The Nativity is depicted in this 17th-century painting by the three Le Nain brothers, Antoine, Louis and Mathieu. Photo: CNS, Bridgeman Images

He has arrived. He is here now, and there was never a time when He was not here. He is who He is, and there was never a time when He was not that Person. He was not always a newborn baby, but always the Son.

Somehow at one and the same time, He is the flower of all creation, the open, shining blossom of the Father’s love, and also the tightly furled kernel of blessed humanity, ready to become anything we need Him to be.

Bringing Christ into the world

So what does it mean to bring Him into the world? How do we bring Christ to other people? How do we show them who He is?

By seeing Him. By looking at His face, seeing how real He is. We can’t show Him to other people if we’re always to busy to see who He is ourselves. We cannot evangelize if we’re too busy to adore.

And any time we feel like we must shoulder the burden of fixing and saving and understanding the world, that shows we don’t know who He is. Bearing Christ means coming to know Christ by looking at His face over and over again.

The work that Christ does in the world is largely unknown to us. All the struggles, all the wrestling, and shoving, the kicks, the turmoil – these dark and restless spans of time while we are still becoming who we are made to be – they are inescapable.

A darkness, but charged with meaning – and good

The womb of the world is a private place, and what happens here is full of secrets and shadows, potentialities, things yet-to-be-revealed. But it *is* the darkness of the womb, not the grave.

A temporary darkness; a full darkness, not an empty one. A place of waiting for the person who is already there to reveal His face.

The work of being a Christian is the work of seeking His face, over and over again; of affirming the continuity of who the Christ Child is and who He always has been; of being willing to see that He is real, over and over and over again. Of looking for His face, looking at it. 

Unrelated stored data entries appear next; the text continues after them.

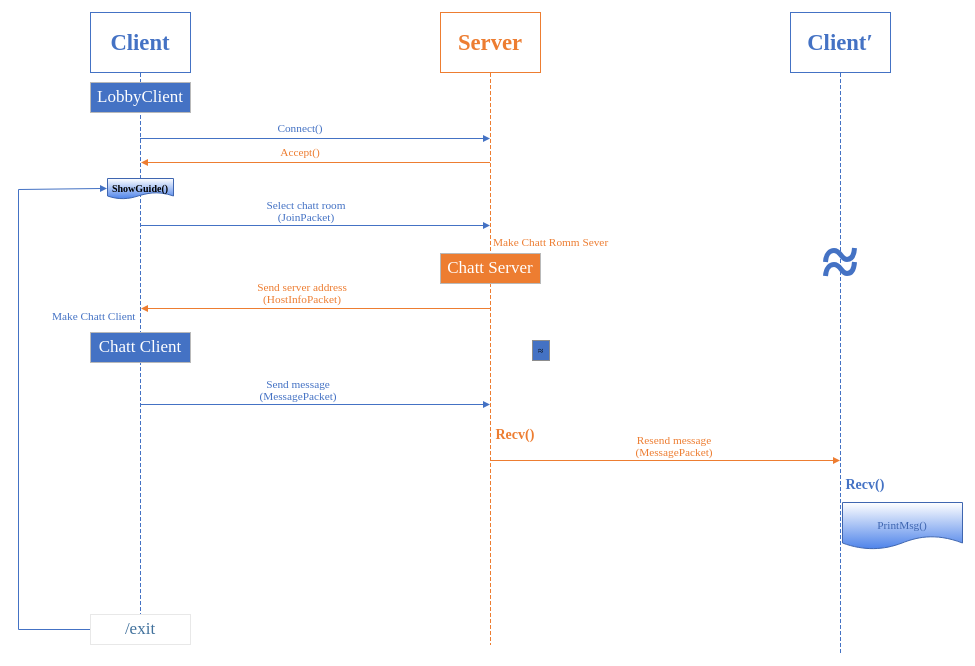
<!DOCTYPE html>
<html lang="en">
<head>
<meta charset="utf-8">
<title>Chat sequence diagram</title>
<style>
:root {
  --blue: #4472c4;
  --deep-blue: #3f66b0;
  --steel: #41719c;
  --orange: #ed7d31;
  --edge: #b9b9b9;
  --pale-edge: #e8e8e8;
}
* { box-sizing: border-box; }
html, body { margin: 0; }
body { width: 975px; height: 666px; overflow: hidden; background: #fff; }
.diagram {
  position: relative;
  width: 975px;
  height: 666px;
  overflow: hidden;
  font-family: "Liberation Serif", "Times New Roman", serif;
  color: var(--blue);
}
.server { color: var(--orange); }
.participant, .node, .message, .note, .lines { position: absolute; }
.participant, .node { display: flex; align-items: center; justify-content: center; white-space: nowrap; }
.participant {
  top: 12px;
  width: 101px;
  height: 61px;
  padding-right: 1px;
  border: 1px solid currentColor;
  font-size: 22.7px;
  font-weight: bold;
}
.node {
  width: 101px;
  height: 31px;
  padding: 0 1px 2px 0;
  border: 1px solid var(--edge);
  background: var(--blue);
  color: #fff;
  font-size: 17px;
}
.node.room { background: var(--orange); }
.node.exit { background: #fff; border-color: var(--pale-edge); color: var(--steel); }
.node.break { width: 18px; height: 21px; padding: 0 1px 0 0; border-color: #8d8d8d; color: #000; font-size: 10px; font-style: italic; }
.message {
  width: 160px;
  font-size: 11.3px;
  line-height: 12px;
  text-align: center;
  white-space: nowrap;
}
.note { font-size: 11.3px; line-height: 13px; white-space: nowrap; }
.note.receive { font-size: 14px; font-weight: bold; line-height: 16px; }
.note.guide { width: 66px; color: #000; font-size: 10px; font-weight: bold; text-align: center; }
.note.print { width: 120px; color: var(--deep-blue); text-align: center; }
.lines { left: 0; top: 0; fill: none; }
.blue-line { stroke: var(--blue); }
.orange-line { stroke: var(--orange); }
.document-line { stroke: var(--deep-blue); }
.lifeline { stroke-dasharray: 4 2; }
.time-break { stroke-width: 5; }
.blue-head { fill: var(--blue); }
.orange-head { fill: var(--orange); }
</style>
</head>
<body>
<main class="diagram">
  <svg class="lines" width="975" height="666" viewBox="0 0 975 666" aria-hidden="true">
    <defs>
      <linearGradient id="document-fill" x1="0" y1="0" x2="0" y2="1">
        <stop offset="0" stop-color="#fff"/>
        <stop offset="1" stop-color="#4f84ea"/>
      </linearGradient>
      <path id="head-right" d="M0 0L-7 -3.5V3.5Z"/>
      <path id="head-left" d="M0 0L7 -3.5V3.5Z"/>
      <path id="wave" d="M825.5 262C826 254 830 250.5 834 250.5C841 250.5 841 259.5 847 259.5C852 259.5 854 255 854.5 248"/>
    </defs>

    <g class="lifelines">
      <line class="blue-line lifeline" x1="140.5" y1="73" x2="140.5" y2="645"/>
      <line class="orange-line lifeline" x1="490.5" y1="73" x2="490.5" y2="645"/>
      <line class="blue-line lifeline" x1="840.5" y1="73" x2="840.5" y2="653"/>
    </g>

    <g class="time-break blue-line">
      <use href="#wave"/>
      <use href="#wave" y="14"/>
    </g>

    <g class="documents document-line" fill="url(#document-fill)">
      <path d="M107.5 178.5H173.5V196C157 190 145 194 138 196C129 199 119 200 107.5 196Z"/>
      <path d="M842.5 502.5H962.5V543C934 532 915 538 902 543C884 550 864 551 842.5 543Z"/>
    </g>

    <g class="client-arrows">
      <path class="blue-line" d="M140 138.5H484M140 225.5H484M140 404.5H484M90 629.5H18.5V189.5L101 188.5"/>
      <g class="blue-head">
        <use href="#head-right" x="490" y="138.5"/>
        <use href="#head-right" x="490" y="225.5"/>
        <use href="#head-right" x="490" y="404.5"/>
        <use href="#head-right" x="107" y="188.5"/>
      </g>
    </g>

    <g class="server-arrows">
      <path class="orange-line" d="M490 162.5H147M490 308.5H147M490 460.5H834"/>
      <g class="orange-head">
        <use href="#head-left" x="141" y="162.5"/>
        <use href="#head-left" x="141" y="308.5"/>
        <use href="#head-right" x="840" y="460.5"/>
      </g>
    </g>
  </svg>

  <div class="participant" style="left:90px">Client</div>
  <div class="participant server" style="left:440px">Server</div>
  <div class="participant" style="left:790px">Client′</div>

  <div class="node" style="left:90px;top:82px">LobbyClient</div>
  <div class="node room" style="left:440px;top:253px">Chatt Server</div>
  <div class="node" style="left:90px;top:332px">Chatt Client</div>
  <div class="node exit" style="left:90px;top:614px">/exit</div>
  <div class="node break" style="left:532px;top:340px">≈</div>

  <div class="message" style="left:220px;top:122px">Connect()</div>
  <div class="message server" style="left:220px;top:146px">Accept()</div>
  <div class="message" style="left:226px;top:199px">Select chatt room<br>(JoinPacket)</div>
  <div class="message server" style="left:222px;top:281px">Send server address<br>(HostInfoPacket)</div>
  <div class="message" style="left:218px;top:378px">Send message<br>(MessagePacket)</div>
  <div class="message server" style="left:594px;top:434px">Resend message<br>(MessagePacket)</div>

  <div class="note guide" style="left:107px;top:182px">ShowGuide()</div>
  <div class="note server" style="left:493px;top:236px">Make Chatt Romm Sever</div>
  <div class="note" style="left:52px;top:310px">Make Chatt Client</div>
  <div class="note receive server" style="left:495.5px;top:427px">Recv()</div>
  <div class="note receive" style="left:845.5px;top:477px">Recv()</div>
  <div class="note print" style="left:842px;top:519px">PrintMsg()</div>
</main>
</body>
</html>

Stop. Look. Christ is the same yesterday, today, and forever, and He is here with us now. Stop. Look. He is real. Look at His face.